#### What the task requires:
Show only those lines of the entries where the string "full" is found.

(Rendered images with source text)
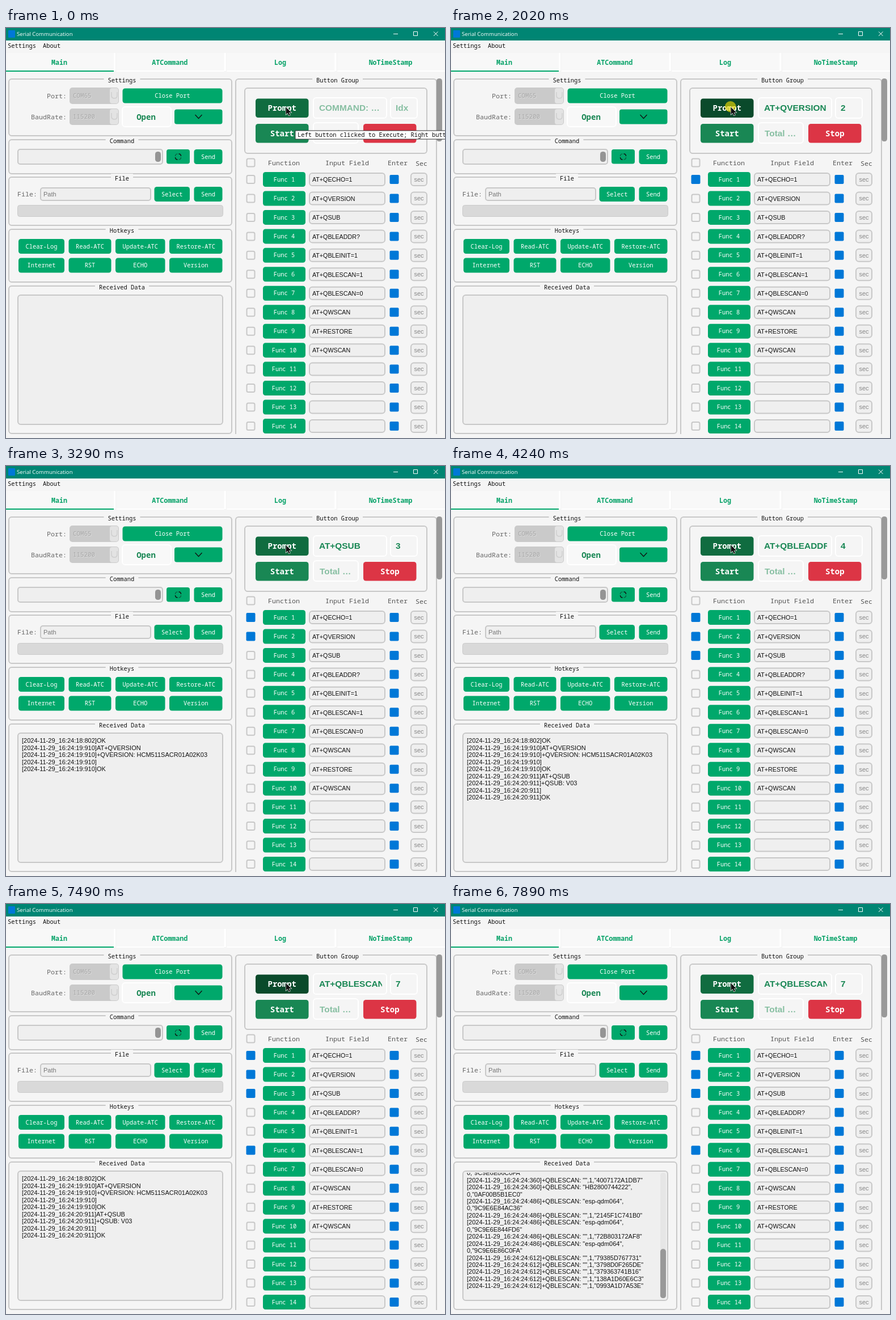
An HTML page for the animation above (8 s loop, 774 by 723 pixels).

```html
<!DOCTYPE html>
<html lang="en">
<head>
<meta charset="utf-8">
<title>Serial Communication</title>
<style>
html, body { margin: 0; width: 100%; height: 100%; overflow: hidden; background: #f5f5f5; }
svg { display: block; }
text { white-space: pre; }
.mono { font-family: "Noto Sans Mono", "DejaVu Sans Mono", monospace; }
.sans { font-family: "Liberation Sans", Arial, sans-serif; }
.ui { font-family: "Open Sans", "Noto Sans", sans-serif; }
.bold { font-weight: bold; }
</style>
</head>
<body>
<svg id="stage" width="774" height="723" viewBox="0 0 774 723" xmlns="http://www.w3.org/2000/svg">
  <defs>
    <clipPath id="logClip"><rect x="22" y="474" width="359" height="221"/></clipPath>
    <clipPath id="cmdClip"><rect x="550" y="126" width="113" height="30"/></clipPath>
    <clipPath id="listClip"><rect x="400" y="80" width="374" height="636"/></clipPath>
  </defs>
  <g id="base"></g>
  <g id="live"></g>
</svg>
<script>
const GREEN = '#00a86b', DARK = '#198754', BLUE = '#0078d7', EDGE = '#c8c8c8', BG = '#f5f5f5', FIELD = '#efefef';
const DURATION = 8000;

// Boxes are given by their outer edges; text by its vertical centre.
function box(x1, y1, x2, y2, fill, edge, r = 4, w = 2) {
  const i = edge ? w / 2 : 0;
  return `<rect x="${x1 + i}" y="${y1 + i}" width="${x2 - x1 - 2 * i}" height="${y2 - y1 - 2 * i}" rx="${r}" fill="${fill}"` +
    (edge ? ` stroke="${edge}" stroke-width="${w}"` : '') + '/>';
}
function text(s, x, y, size, fill, cls = 'mono', anchor = 'start') {
  return `<text x="${x}" y="${y + size * 0.35}" font-size="${size}" fill="${fill}" class="${cls}" text-anchor="${anchor}">${s}</text>`;
}
const mid = (s, x, y, size, fill, cls) => text(s, x, y, size, fill, cls, 'middle');
const path = (d, stroke, w = 1) => `<path d="${d}" fill="none" stroke="${stroke}" stroke-width="${w}"/>`;

function button(s, x1, y1, x2, y2, fill = GREEN, size = 10.4, cls = 'mono') {
  return box(x1, y1, x2, y2, fill, null, 4.5) + mid(s, (x1 + x2) / 2, (y1 + y2) / 2, size, '#fff', cls);
}
function group(title, x1, y1, x2, y2, cx) {
  const half = title.length * 3.12 + 7;
  return box(x1, y1, x2, y2, 'none', EDGE, 5) +
    box(cx - half, y1 - 5, cx + half, y1 + 7, BG, null, 0) +
    mid(title, cx, y1 + 3.2, 10.4, '#111');
}
function combo(s, y) {
  return box(112, y, 199, y + 29, '#cacaca', null, 5) +
    box(183, y + 1, 198, y + 28, '#e3e3e3', null, 4) +
    path(`M186 ${y + 8}v6q0 5 5 5t5-5v-6`, '#cfcfcf', 1.5) +
    text(s, 119, y + 15.5, 10.8, '#dedede') + text(s, 118, y + 14.5, 10.8, '#a8a8a8');
}
const tick = (x, y) => box(x - 8, y - 8, x + 8, y + 8, BLUE, null, 2);
const check = (y, on) => on ? tick(431.5, y) : box(423.5, y - 8, 439.5, y + 8, BG, EDGE, 2.5);

const commands = ['AT+QECHO=1', 'AT+QVERSION', 'AT+QSUB', 'AT+QBLEADDR?', 'AT+QBLEINIT=1', 'AT+QBLESCAN=1',
  'AT+QBLESCAN=0', 'AT+QWSCAN', 'AT+RESTORE', 'AT+QWSCAN', '', '', '', ''];
const rowY = i => 267 + i * 33.46;

function drawTop() {
  let s = box(0, 0, 774, 22, '#008573', null, 0) + box(4, 4, 16, 17, BLUE, null, 1) +
    text('Serial Communication', 19, 11, 9.6, '#fff', 'ui') +
    path('M683 10.5h8M718.5 6.5h7v7h-7zM754 6.5l7.500 7.500M761.500 6.500l-7.500 7.500', '#fff') +
    text('Settings', 3, 31, 10.4, '#111') + text('About', 65, 31, 10.4, '#111');
  ['Main', 'ATCommand', 'Log', 'NoTimeStamp'].forEach((name, i) => {
    const x = i * 194.7;
    s += box(x, 44, x + 190.5, 76, '#f8f8f8', null, 0) + box(x + 190, 44, x + 193, 76, '#fff', null, 0) +
      box(x, 75, x + 190, 77, i ? '#fff' : GREEN, null, 0) + mid(name, 94 + x, 61, 11.67, '#07a268', 'mono bold');
  });
  return s;
}

function drawLeft() {
  let s = group('Settings', 4, 89, 399, 191, 204.5) + group('Command', 4, 196, 399, 258, 204.5) +
    group('File', 4, 262, 399, 349, 204.5) + group('Hotkeys', 4, 354, 399, 449, 204.5) +
    group('Received Data', 4, 454, 399, 716, 204.5);
  s += text('Port:', 72, 120, 11.67, '#666') + text('BaudRate:', 44, 157, 11.67, '#666') +
    combo('COM65', 105) + combo('115200', 142) + button('Close Port', 205.5, 106.5, 381.5, 132.5) +
    box(204, 138, 292, 175, '#f8f8f8', '#fff', 5) + mid('Open', 247, 157, 14, DARK, 'mono bold') +
    box(297, 143.5, 381.5, 169.5, GREEN) + path('M333.5 153l6 6.5l6-6.5', '#111', 1.3);
  s += box(20, 213, 277, 241, FIELD, EDGE) + box(263, 218, 273, 236, '#949494', null, 4.5) +
    box(283, 214, 324, 239.5, GREEN) +
    path('M304.500 222q4 0 4 4M302.500 232q-4 0-4-4', '#111', 1.4) +
    path('M302.500 222q-4 0-4 4M304.500 232q4 0 4-4', '#0b5a3d', 1.2) +
    button('Send', 331.5, 214, 381.5, 240);
  s += text('File:', 20, 293, 11.67, '#666') + box(60, 281, 256, 305, FIELD, EDGE) +
    text('Path', 66, 293, 11, '#777', 'sans') + button('Select', 261.5, 280, 324, 306) +
    button('Send', 331.5, 280, 381.5, 306) + box(20, 312, 383, 333, '#d9d9d9', '#cbcbcb', 4, 1);
  const cols = [[22, 103], [110.5, 185.5], [193, 280.5], [288, 381.5]];
  ['Clear-Log', 'Read-ATC', 'Update-ATC', 'Restore-ATC', 'Internet', 'RST', 'ECHO', 'Version'].forEach((name, i) => {
    const [x1, x2] = cols[i % 4], y = i < 4 ? 372 : 405.5;
    s += button(name, x1, y, x2, y + 26);
  });
  return s + box(20, 470, 383, 700, FIELD, EDGE, 5);
}

function drawRight() {
  let s = '<g clip-path="url(#listClip)">' + group('Button Group', 404, 89, 760, 730, 584.5) + '</g>' +
    box(759, 89, 769, 200, '#999', null, 4.5) + box(420, 105, 743, 222, 'none', EDGE, 5) +
    box(541, 122, 672, 160, BG, '#fff', 5) + box(677, 122, 726, 160, BG, '#fff', 5) +
    box(541, 166, 622, 204, BG, '#fff', 5) + text('Total …', 553, 185.5, 15.4, '#87bfa2', 'sans bold') +
    button('Start', 440, 169, 533.5, 202.5, DARK, 14, 'mono bold') +
    button('Stop', 630, 169, 723.5, 202.5, '#dc3545', 14, 'mono bold') + check(237.5, false);
  [['Function', 462, 238], ['Input Field', 563, 238], ['Enter', 673, 238], ['Sec', 722, 239]]
    .forEach(([name, x, y]) => s += text(name, x, y, 11.67, '#555'));
  commands.forEach((cmd, i) => {
    const y = rowY(i);
    s += button('Func ' + (i + 1), 453, y - 13, 528, y + 13) + box(534, y - 12, 669, y + 12, FIELD, EDGE, 5) +
      text(cmd, 540, y + 0.5, 10.7, '#111', 'sans') + tick(684.5, y) +
      box(713, y - 12, 743, y + 12, FIELD, EDGE, 5) + mid('sec', 728, y, 11, '#888', 'sans');
  });
  return s;
}

// Log lines: time stamp plus message; scan results are "address" or "name/address".
const stamp = (t, s) => `[2024-11-29_16:24:${t}]${s}`;
const scan = (t, list) => list.split(' ').flatMap(item => {
  const [addr, name] = item.split('/').reverse();
  return name ? [stamp(t, `+QBLESCAN: "${name}",`), `0,"${addr}"`] : [stamp(t, `+QBLESCAN: "",1,"${addr}"`)];
});
const ESP = 'esp-qdm064/9C9E6E8';
const log = [
  stamp('18:802', 'OK'),
  ...['AT+QVERSION', '+QVERSION: HCM511SACR01A02K03', '', 'OK'].map(s => stamp('19:910', s)),
  ...['AT+QSUB', '+QSUB: V03', '', 'OK'].map(s => stamp('20:911', s)),
  ...['AT+QBLESCAN=1', '', 'OK'].map(s => stamp('24:095', s)),
  ...scan('24:221', `25C05D879269 EDFE0EDBFE0D ${ESP}4D532 3798D0F265DE 379363741B16 ${ESP}4AC36`),
  ...scan('24:360', `D19574B563D9 78BC7DAAA4FB 78BC7DAAA4FB F225BD66C4A6 25C05D879269 ${ESP}6C0FA 4007172A1DB7 HB2800744222/0AF00B5B1EC0`),
  ...scan('24:486', `${ESP}4AC36 2145F1C741B0 ${ESP}44FD6 72B803172AF8 ${ESP}6C0FA`),
  ...scan('24:612', '79385D767731 3798D0F265DE 379363741B16 138A1D60E6C3 0993A1D7A53E')
];

function drawLog(count) {
  const pitch = 12.45, full = count > 16;
  const first = full ? 673.5 - (count - 1) * pitch : 484.5;
  let s = '<g clip-path="url(#logClip)">';
  for (let i = full ? count - 17 : 0; i < count; i++) s += text(log[i], 28, first + i * pitch, 11, '#111', 'sans');
  s += '</g>';
  if (full) s += box(369, 474, 379, 695, '#e6e6e6', null, 4.5) +
    box(369, 695 - 3865 / (count + 1.6), 379, 695, '#999', null, 4.5);
  return s;
}

// time, next command, button held, click mark, executed rows, log lines
const steps = [
  [0, 0, 0, '', [], 0],
  [500, 1, 1, 'left', [], 0],
  [630, 1, 0, '', [], 0],
  [2020, 2, 1, 'left', [1], 0],
  [2090, 2, 1, '', [1], 0],
  [2160, 2, 0, '', [1], 1],
  [3150, 3, 1, 'left', [1, 2], 1],
  [3220, 3, 1, '', [1, 2], 1],
  [3290, 3, 0, '', [1, 2], 5],
  [4090, 4, 1, 'left', [1, 2, 3], 5],
  [4240, 4, 0, '', [1, 2, 3], 9],
  [5630, 5, 0, 'right', [1, 2, 3], 9],
  [5830, 5, 0, '', [1, 2, 3], 9],
  [6690, 6, 0, 'right', [1, 2, 3], 9],
  [6820, 6, 0, '', [1, 2, 3], 9],
  [7420, 7, 1, 'left', [1, 2, 3, 6], 9],
  [7490, 7, 1, '', [1, 2, 3, 6], 9],
  [7560, 7, 0, '', [1, 2, 3, 6], 20],
  [7690, 7, 0, '', [1, 2, 3, 6], 30],
  [7760, 7, 0, '', [1, 2, 3, 6], 38],
  [7890, 7, 0, '', [1, 2, 3, 6], 43]
];

function drawLive([, next, held, mark, done, lines]) {
  const ink = next ? DARK : '#87bfa2';
  let s = button('Prompt', 440, 124.5, 533.5, 158, held ? '#0a4a2b' : '#106c40', 14, 'mono bold') +
    '<g clip-path="url(#cmdClip)">' +
    text(next ? commands[next - 1] : 'COMMAND: …', 552, 141, 15.4, ink, 'sans bold') + '</g>' +
    text(next || 'Idx', 687, 141, 15.4, ink, 'sans bold');
  commands.forEach((_, i) => s += check(rowY(i), done.includes(i + 1)));
  s += drawLog(lines);
  if (!next) s += box(509.5, 180.5, 790, 196.5, '#fff', '#333', 0, 1) +
    text('Left button clicked to Execute; Right button', 514, 188.5, 10.4, '#111');
  if (mark) s += `<circle cx="492.7" cy="138.7" r="9.7" fill="${mark === 'left' ? '#ffe600' : '#f00'}" opacity=".6"/>`;
  return s + '<path d="M493.5 139.5v13l3-2.8 2.200 4.800 2.200-1-2.100-4.600h4.200z" fill="#111" stroke="#fff" stroke-width="1.2" paint-order="stroke"/>';
}

const live = document.getElementById('live');
document.getElementById('base').innerHTML = drawTop() + drawLeft() + drawRight();
const start = performance.now();
let shown;
function frame() {
  const t = (performance.now() - start) % DURATION;
  const step = steps.findLast(([at]) => at <= t);
  if (step !== shown) live.innerHTML = drawLive(shown = step);
  requestAnimationFrame(frame);
}
frame();
</script>
</body>
</html>
```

#### Exercise answer:
  const pitch = 12.45, full = count > 16;
  const first = full ? 673.5 - (count - 1) * pitch : 484.5;
  for (let i = full ? count - 17 : 0; i < count; i++) s += text(log[i], 28, first + i * pitch, 11, '#111', 'sans');
  if (full) s += box(369, 474, 379, 695, '#e6e6e6', null, 4.5) +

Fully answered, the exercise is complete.